With a 9 May deadline fast approaching for the EU's 'group of wise men' to submit its report on the challenges facing Europe until 2030, EURACTIV has gained an insight into the team's secretive work over the past 18 months.
After an initial period of hesitation over how to communicate (EURACTIV 22/01/09), Felipe González, chair of the 'wise men group', told his team that he had chosen "privacy, not secrecy" as a working method, insiders told EURACTIV.
In practice, little information – if any – has emerged from the 15 meetings the group has held since its launch in October 2008. In the meantime, González himself has made very few comments and rejected all interview requests.
But as the deadline approaches for the group to present its 30-page report on the challenges facing Europe in the next twenty years, González and his team are expected to reclaim media attention.
The report, to be presented on 9 May for Europe Day, will be debated by EU leaders at a summit on 17 June. The group is also considering holding a series of meetings with the wider EU public during that period.
For now, González is expected to hand over the report to EU President Herman Van Rompuy on 8 May in Brussels. Before that, members of the Reflection Group are expected to hold a final meeting in Brussels on 30 April and agree on a communication strategy. Indeed, González indicated that he would like a consistent message to be issued to a wider audience in the days and weeks following Europe Day.
Lost in translation?
Every month, one or two experts addressed the team on selected topics. One of them was a high-ranking UN official on climate change and another a representative of the McKinsey consultancy.
Working relations have not been easy, according to sources close to the group. For a start, it proved unpractical to hold meetings outside the EU Council building in Brussels, because translation was required in nine languages.
Translators were needed for González, who worked on the original version of the report in Spanish, Lech Wa??sa, who only speaks his native Polish, and Nicole Notat, who only speaks French (see 'Background'). German Reflection Group member Wolfgang Schuster sometimes switched to the language of Goethe.
Due to the cabin translation system, the meetings took on a rather formal character, which frustrated some Reflection Group members. But group members also met informally over lunch or dinner, where they chatted between themselves mostly in French and English.
Some group members felt that there was a need for them to "throw a big ideas net" over the European public arena to select the most promising ones for the report, as well as formulate prescriptions.

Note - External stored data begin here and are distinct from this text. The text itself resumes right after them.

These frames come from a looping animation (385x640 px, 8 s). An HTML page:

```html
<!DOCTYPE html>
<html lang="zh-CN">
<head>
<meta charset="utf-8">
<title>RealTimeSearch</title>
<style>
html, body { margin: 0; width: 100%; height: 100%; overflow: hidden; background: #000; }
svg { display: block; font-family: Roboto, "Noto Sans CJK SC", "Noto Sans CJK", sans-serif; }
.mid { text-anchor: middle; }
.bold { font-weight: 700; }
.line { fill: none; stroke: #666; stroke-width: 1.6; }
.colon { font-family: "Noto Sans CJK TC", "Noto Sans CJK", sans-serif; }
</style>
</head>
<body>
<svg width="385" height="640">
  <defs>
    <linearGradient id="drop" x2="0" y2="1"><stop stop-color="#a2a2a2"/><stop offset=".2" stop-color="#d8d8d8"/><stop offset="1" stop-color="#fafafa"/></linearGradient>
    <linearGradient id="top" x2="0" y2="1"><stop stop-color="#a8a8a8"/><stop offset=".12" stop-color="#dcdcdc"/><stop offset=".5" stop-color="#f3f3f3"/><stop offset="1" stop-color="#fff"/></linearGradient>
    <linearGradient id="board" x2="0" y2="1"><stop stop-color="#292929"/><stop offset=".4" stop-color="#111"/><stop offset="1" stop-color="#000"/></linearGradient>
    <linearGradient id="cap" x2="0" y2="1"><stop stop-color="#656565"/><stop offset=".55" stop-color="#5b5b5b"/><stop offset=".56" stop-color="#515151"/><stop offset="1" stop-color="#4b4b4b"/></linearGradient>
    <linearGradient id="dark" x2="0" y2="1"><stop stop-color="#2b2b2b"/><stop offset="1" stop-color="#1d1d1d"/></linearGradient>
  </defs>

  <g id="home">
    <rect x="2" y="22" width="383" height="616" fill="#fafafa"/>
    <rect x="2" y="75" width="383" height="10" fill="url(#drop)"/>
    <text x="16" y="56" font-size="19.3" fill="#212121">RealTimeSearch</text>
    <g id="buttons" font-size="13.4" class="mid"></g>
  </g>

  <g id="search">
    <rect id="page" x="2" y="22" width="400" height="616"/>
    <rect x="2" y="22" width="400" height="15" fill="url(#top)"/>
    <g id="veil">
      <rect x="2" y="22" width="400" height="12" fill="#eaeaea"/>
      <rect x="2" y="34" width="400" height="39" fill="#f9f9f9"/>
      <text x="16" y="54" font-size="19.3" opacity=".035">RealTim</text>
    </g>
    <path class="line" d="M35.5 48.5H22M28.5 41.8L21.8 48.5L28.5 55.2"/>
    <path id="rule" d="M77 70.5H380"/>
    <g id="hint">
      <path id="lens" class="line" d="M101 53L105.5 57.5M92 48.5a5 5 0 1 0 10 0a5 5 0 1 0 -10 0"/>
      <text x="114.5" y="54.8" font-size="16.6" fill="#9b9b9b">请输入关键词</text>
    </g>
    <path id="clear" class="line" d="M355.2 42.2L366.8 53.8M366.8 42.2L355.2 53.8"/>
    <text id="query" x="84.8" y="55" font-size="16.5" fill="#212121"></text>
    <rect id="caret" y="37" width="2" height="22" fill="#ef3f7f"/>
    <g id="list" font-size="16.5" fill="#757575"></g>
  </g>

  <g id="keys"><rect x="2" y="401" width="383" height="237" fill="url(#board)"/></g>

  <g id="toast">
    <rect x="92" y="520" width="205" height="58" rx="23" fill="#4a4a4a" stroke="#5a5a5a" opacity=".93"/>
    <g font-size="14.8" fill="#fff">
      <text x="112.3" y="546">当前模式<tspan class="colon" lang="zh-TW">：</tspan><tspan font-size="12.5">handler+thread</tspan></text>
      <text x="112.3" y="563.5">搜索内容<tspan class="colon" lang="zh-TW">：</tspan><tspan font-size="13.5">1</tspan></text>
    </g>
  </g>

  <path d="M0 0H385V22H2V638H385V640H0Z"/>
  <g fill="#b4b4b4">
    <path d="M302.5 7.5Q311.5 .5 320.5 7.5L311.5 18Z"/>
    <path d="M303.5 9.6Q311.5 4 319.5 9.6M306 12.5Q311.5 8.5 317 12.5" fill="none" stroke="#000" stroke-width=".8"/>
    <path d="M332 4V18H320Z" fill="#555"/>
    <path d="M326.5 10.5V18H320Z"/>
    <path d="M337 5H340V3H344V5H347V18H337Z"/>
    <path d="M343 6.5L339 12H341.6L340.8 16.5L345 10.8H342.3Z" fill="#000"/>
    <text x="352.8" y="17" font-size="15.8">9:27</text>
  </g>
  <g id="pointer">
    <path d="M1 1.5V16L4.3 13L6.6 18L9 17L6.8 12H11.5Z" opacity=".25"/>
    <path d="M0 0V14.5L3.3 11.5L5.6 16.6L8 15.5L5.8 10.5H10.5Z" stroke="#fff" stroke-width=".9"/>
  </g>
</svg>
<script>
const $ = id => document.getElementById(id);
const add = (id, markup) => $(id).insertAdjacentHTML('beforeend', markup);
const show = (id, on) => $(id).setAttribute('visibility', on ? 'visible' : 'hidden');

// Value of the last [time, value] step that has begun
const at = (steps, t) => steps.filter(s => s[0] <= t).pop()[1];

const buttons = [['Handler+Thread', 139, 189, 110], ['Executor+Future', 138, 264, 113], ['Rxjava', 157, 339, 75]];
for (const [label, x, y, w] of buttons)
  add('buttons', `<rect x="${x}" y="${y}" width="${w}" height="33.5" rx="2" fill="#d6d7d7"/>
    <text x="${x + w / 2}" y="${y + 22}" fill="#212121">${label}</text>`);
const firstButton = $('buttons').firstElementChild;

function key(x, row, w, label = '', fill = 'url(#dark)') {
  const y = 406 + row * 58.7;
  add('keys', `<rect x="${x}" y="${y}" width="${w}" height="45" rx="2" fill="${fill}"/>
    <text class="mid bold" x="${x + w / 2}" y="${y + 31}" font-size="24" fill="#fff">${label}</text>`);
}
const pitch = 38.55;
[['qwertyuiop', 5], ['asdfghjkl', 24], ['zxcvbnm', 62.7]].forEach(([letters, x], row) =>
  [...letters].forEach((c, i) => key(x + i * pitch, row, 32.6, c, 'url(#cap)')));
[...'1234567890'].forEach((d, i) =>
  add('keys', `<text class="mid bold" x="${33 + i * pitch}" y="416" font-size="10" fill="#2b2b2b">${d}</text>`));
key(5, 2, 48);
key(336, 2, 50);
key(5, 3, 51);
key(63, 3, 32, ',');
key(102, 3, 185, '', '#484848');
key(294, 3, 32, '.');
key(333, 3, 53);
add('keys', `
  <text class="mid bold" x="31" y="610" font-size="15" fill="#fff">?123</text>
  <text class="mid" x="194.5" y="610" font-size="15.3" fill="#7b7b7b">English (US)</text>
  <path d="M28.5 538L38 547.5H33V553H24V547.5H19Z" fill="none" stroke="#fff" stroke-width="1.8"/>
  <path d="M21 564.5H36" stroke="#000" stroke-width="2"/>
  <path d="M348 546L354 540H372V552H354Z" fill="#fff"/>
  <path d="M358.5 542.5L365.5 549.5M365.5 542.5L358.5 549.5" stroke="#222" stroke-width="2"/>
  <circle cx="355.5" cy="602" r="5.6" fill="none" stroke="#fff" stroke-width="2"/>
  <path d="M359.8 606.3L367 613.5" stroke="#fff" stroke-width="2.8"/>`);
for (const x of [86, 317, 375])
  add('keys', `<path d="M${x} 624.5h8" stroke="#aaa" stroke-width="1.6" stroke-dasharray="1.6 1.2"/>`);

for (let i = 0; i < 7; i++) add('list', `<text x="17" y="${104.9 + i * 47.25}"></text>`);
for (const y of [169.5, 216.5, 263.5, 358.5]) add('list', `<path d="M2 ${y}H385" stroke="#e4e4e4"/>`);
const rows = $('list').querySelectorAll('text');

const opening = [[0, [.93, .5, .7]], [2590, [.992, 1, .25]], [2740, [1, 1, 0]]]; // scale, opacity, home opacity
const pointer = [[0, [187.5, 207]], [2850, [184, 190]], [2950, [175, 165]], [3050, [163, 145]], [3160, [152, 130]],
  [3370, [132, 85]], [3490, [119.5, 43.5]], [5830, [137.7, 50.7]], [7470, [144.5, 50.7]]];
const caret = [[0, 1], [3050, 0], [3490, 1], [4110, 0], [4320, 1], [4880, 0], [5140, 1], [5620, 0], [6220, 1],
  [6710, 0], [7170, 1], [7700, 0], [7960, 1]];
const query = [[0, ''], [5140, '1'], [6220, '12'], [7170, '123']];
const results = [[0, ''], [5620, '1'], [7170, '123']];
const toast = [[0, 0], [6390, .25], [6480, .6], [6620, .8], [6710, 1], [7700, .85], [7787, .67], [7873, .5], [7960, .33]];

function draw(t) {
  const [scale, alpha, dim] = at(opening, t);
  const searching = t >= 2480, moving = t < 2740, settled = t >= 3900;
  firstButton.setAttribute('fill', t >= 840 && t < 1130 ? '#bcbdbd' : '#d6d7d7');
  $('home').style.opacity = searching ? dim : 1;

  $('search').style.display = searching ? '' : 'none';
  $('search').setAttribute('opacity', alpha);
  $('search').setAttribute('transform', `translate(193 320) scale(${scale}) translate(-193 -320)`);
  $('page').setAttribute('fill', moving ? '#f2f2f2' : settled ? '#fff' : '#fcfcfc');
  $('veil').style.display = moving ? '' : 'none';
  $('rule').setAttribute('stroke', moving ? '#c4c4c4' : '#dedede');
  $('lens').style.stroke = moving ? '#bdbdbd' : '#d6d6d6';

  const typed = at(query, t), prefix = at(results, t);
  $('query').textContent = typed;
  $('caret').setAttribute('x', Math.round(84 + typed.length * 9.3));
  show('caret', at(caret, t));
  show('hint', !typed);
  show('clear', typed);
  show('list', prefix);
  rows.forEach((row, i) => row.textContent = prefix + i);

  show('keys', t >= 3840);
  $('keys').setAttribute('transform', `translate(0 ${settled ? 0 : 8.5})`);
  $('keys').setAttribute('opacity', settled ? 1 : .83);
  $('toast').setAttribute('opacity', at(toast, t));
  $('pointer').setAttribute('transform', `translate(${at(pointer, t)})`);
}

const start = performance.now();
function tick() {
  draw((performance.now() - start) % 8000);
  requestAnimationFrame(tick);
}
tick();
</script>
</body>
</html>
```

Another format was to invite political heavyweights to lunch, such as former French President Valéry Giscard d'Estaing, European Commission President José Manuel Barroso, former Commission President Jacques Delors, former Commissioner Peter Sutherland or WTO Director General Pascal Lamy.

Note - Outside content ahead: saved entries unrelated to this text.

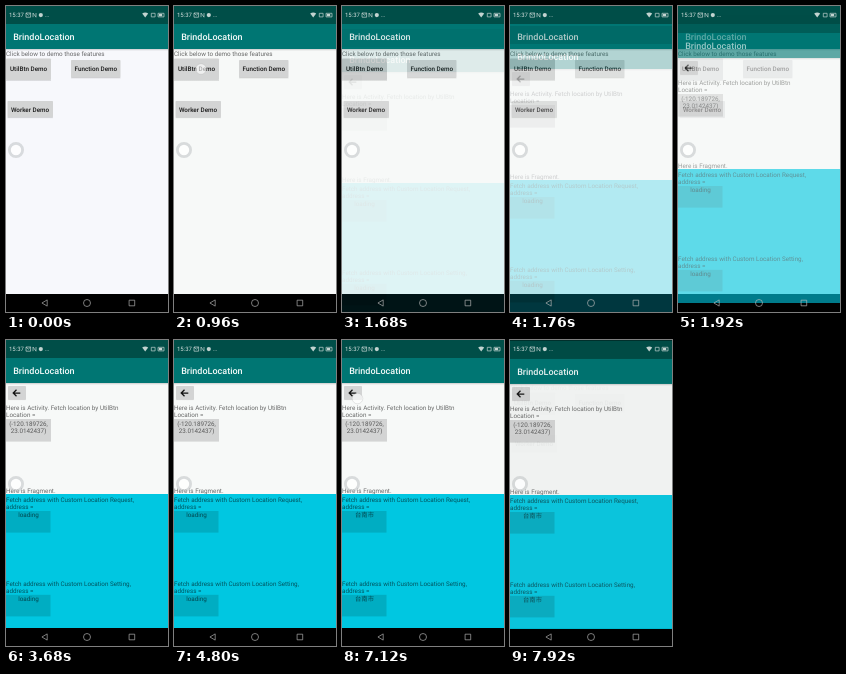
Recreate the animation shown at these times as an HTML page. Size 162x306 px, loop 8 s.

```html
<!DOCTYPE html>
<html lang="en">
<head>
<meta charset="utf-8">
<title>Location demo</title>
<style>
  html, body { margin: 0; width: 100%; height: 100%; overflow: hidden; background: #000; }
  svg { display: block; width: 100vw; height: 100vh; }
  text { font: 400 6.3px Roboto, sans-serif; fill: #000; fill-opacity: .58; text-rendering: geometricPrecision; }
  .title { font-size: 9px; font-weight: 500; fill: #f4fbfa; fill-opacity: 1; }
  .label { font-weight: 500; fill: #161616; fill-opacity: 1; text-anchor: middle; }
  .mid { text-anchor: middle; }
  .city { font-family: "Noto Sans CJK TC", "Noto Sans CJK", sans-serif; }
  .clock { font-size: 6px; fill: #d3e0de; fill-opacity: 1; }
  .icon { fill: none; stroke: #c2d3d0; stroke-width: .7; }
  .nav { fill: none; stroke: #bcbcbc; stroke-width: .65; }
  .btn { fill: #d3d4d4; }
  .btn-cyan { fill: #00adc2; }
  .touch { fill: #fff; fill-opacity: .62; stroke: #aaa; stroke-opacity: .55; stroke-width: .5; }
</style>
</head>
<body>
<svg viewBox="0 0 162 306">
  <defs>
    <linearGradient id="fade" x2="0" y2="1">
      <stop stop-color="#000" stop-opacity=".18"/>
      <stop offset="1" stop-color="#000" stop-opacity="0"/>
    </linearGradient>
    <g id="bars">
      <rect y="43" width="162" height="2" fill="url(#fade)"/>
      <rect width="162" height="18" fill="#004e48"/>
      <rect y="18" width="162" height="25" fill="#007673"/>
      <text class="title" x="7.2" y="34.2">BrindoLocation</text>
      <rect y="288" width="162" height="18"/>
    </g>
  </defs>

  <g id="home">
    <rect id="paper" width="162" height="288" fill="#f7f8fc"/>
    <text x="0" y="50">Click below to demo those features</text>
    <g id="homeButtons"></g>
    <rect id="ripple" y="52.5" width="45" height="21.5" opacity="0"/>
    <use href="#bars"/>
  </g>
  <rect id="dim" width="162" height="306" opacity="0"/>

  <g id="detail">
    <rect width="162" height="288" fill="#f7f9f8"/>
    <rect class="btn" x="2" y="46" width="18" height="13.6" rx=".8"/>
    <rect x="2" y="59.6" width="18" height="1" fill="url(#fade)"/>
    <rect id="backRipple" x="2" y="46" width="18" height="13.6" opacity="0"/>
    <path d="M14.3 53H7.4M10.5 49.7L7.2 53l3.3 3.3" fill="none" stroke="#111" stroke-width="1.25"/>
    <text x="0" y="69.7">Here is Activity. Fetch location by UtilBtn</text>
    <text x="0" y="77.1">Location =</text>
    <rect class="btn" y="79" width="45" height="22.6"/>
    <g id="coords">
      <text class="mid" x="22.5" y="85.5">(-120.189726,</text>
      <text class="mid" x="22.5" y="93">23.0142437)</text>
    </g>
    <text x="0" y="153.3">Here is Fragment.</text>
    <rect y="154" width="162" height="134" fill="#00c7e1"/>
    <g id="fetches"></g>
    <use href="#bars"/>
  </g>

  <g id="system">
    <text class="clock" x="3" y="11.3">15:37</text>
    <path class="icon" d="M20 7h4.6v4.2H20zl2.3 2.2L24.6 7M27 7v4.2M27 7l3 4.2V7"/>
    <circle cx="34.8" cy="9.1" r="2.1" fill="#c2d3d0"/>
    <text class="clock" x="39" y="11">…</text>
    <path d="M136.2 7.6q3-2 6 0l-3 3.8z" fill="#c2d3d0"/>
    <path class="icon" d="M145.3 7.3h3.8v3.6h-3.8zM152 7.3h6v3.6h-6z"/>
    <rect x="152.8" y="8" width="3.4" height="2.2" fill="#c2d3d0"/>
    <path class="nav" d="M41.2 293.9v6.2L35.9 297zM123.1 294.2h5.6v5.6h-5.6z"/>
    <circle class="nav" cx="81" cy="297" r="3.5"/>
    <circle cx="10" cy="144" r="5.2" fill="#fff" fill-opacity=".75"/>
    <circle cx="10" cy="144" r="6.6" fill="none" stroke="#b9bdc0" stroke-opacity=".5" stroke-width="2.8"/>
    <circle id="tapOpen" class="touch" cx="27" cy="63" r="5.3"/>
    <circle id="tapBack" class="touch" cx="15.5" cy="58.5" r="5.3"/>
  </g>
</svg>
<script>
const LOOP = 8000;
const $ = id => document.getElementById(id);

// Each step holds its value until the next one.
function hold(el, steps) {
  const frames = steps.map(([t, style]) => ({ offset: t / LOOP, easing: 'steps(1, end)', ...style }));
  frames.push({ ...frames[frames.length - 1], offset: 1 });
  el.animate(frames, { duration: LOOP, iterations: Infinity });
}
const fade = (el, steps) => hold(el, steps.map(([t, opacity]) => [t, { opacity }]));
const slide = (el, steps) => hold(el, steps.map(([t, opacity, y]) =>
  [t, { opacity, transform: `translateY(${y}px)` }]));

const button = (x, y, w, h, label, tx, ty) => `
  <rect class="btn" x="${x}" y="${y}" width="${w}" height="${h}" rx=".8"/>
  <rect x="${x}" y="${y + h}" width="${w}" height="1.4" fill="url(#fade)"/>
  <text class="label" x="${tx}" y="${ty}">${label}</text>`;

$('homeButtons').innerHTML =
  button(0, 52.5, 45, 21.5, 'UtilBtn Demo', 22.6, 65.1) +
  button(65, 54, 49.5, 17.5, 'Function Demo', 89.8, 65) +
  button(1.5, 95, 45.5, 16.3, 'Worker Demo', 24, 105.6);

const fetchRow = (y, kind) => `
  <text x="0" y="${y}">Fetch address with Custom Location ${kind},</text>
  <text x="0" y="${y + 7.4}">address =</text>
  <rect class="btn-cyan" y="${y + 9}" width="44.5" height="21.6"/>
  <text class="mid wait" x="22.5" y="${y + 15.4}">loading</text>
  <text class="mid city" x="22.5" y="${y + 15.4}">台南市</text>`;

$('fetches').innerHTML = fetchRow(162, 'Request') + fetchRow(245.8, 'Setting');

hold($('paper'), [[0, { fill: '#f7f8fc' }], [560, { fill: '#f7f9f8' }]]);

fade($('tapOpen'), [[0, 0], [960, 1], [1280, .5], [1360, 0]]);
fade($('ripple'), [[0, 0], [1200, .04], [1280, .08], [1360, .11], [1520, .09], [1680, .05], [1920, 0]]);
fade($('tapBack'), [[0, 0], [7120, 1], [7600, .5], [7680, 0]]);
fade($('backRipple'), [[0, 0], [7600, .1], [7680, .14], [7760, .08], [7840, 0]]);
fade($('coords'), [[0, 0], [1920, 1]]);
fade($('dim'), [[0, 0], [7600, .4]]);

// Opacity and downward offset of the second screen.
slide($('detail'), [
  [0, 0, 24], [1680, .1, 23], [1760, .28, 20], [1920, .62, 9], [2000, .85, 4],
  [2080, 1, 1.8], [2160, 1, .6], [2240, 1, 0], [7840, .98, .5], [7920, .93, 1]
]);

document.querySelectorAll('.wait').forEach(el => fade(el, [[0, 1], [5600, 0]]));
document.querySelectorAll('.city').forEach(el => fade(el, [[0, 0], [5600, 1]]));
</script>
</body>
</html>
```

Those 'elephants', however, did not prove to be enormously productive, sources said, because most of the political heavyweights delivered their own message.
Another form of informal consultation took place with MEPs, as well as with think-tanks, such as the Brussels-based European Policy Centre (EPC), the Centre for European Policy Studies (CEPS), the European Movement, the Trans-European Policy Studies Association (TEPSA), the London-based University Association for Contemporary European Studies, the Policy Network, Paris-based Europanova and others.
As for the content of the report, the final draft is not ready yet. Diego López Garrido, Spanish secretary of state for EU affairs, said last December that the report would be "very provocative" (EURACTIV 09/12/09).
Insiders told EURACTIV that the main message would be that Europe should either get its act together or slowly begin to decline – something which is not completely original per se, they admitted. But the report will be very much action-oriented, the sources said.
What seems almost certain is that the 'f-word' – federalism – will not appear in the text, partly due to the presence in the group of British and Danish members.
But the idea of "partnership in multi-level governance" should be developed in the report, a notion which could be seen by some as another word for federalism.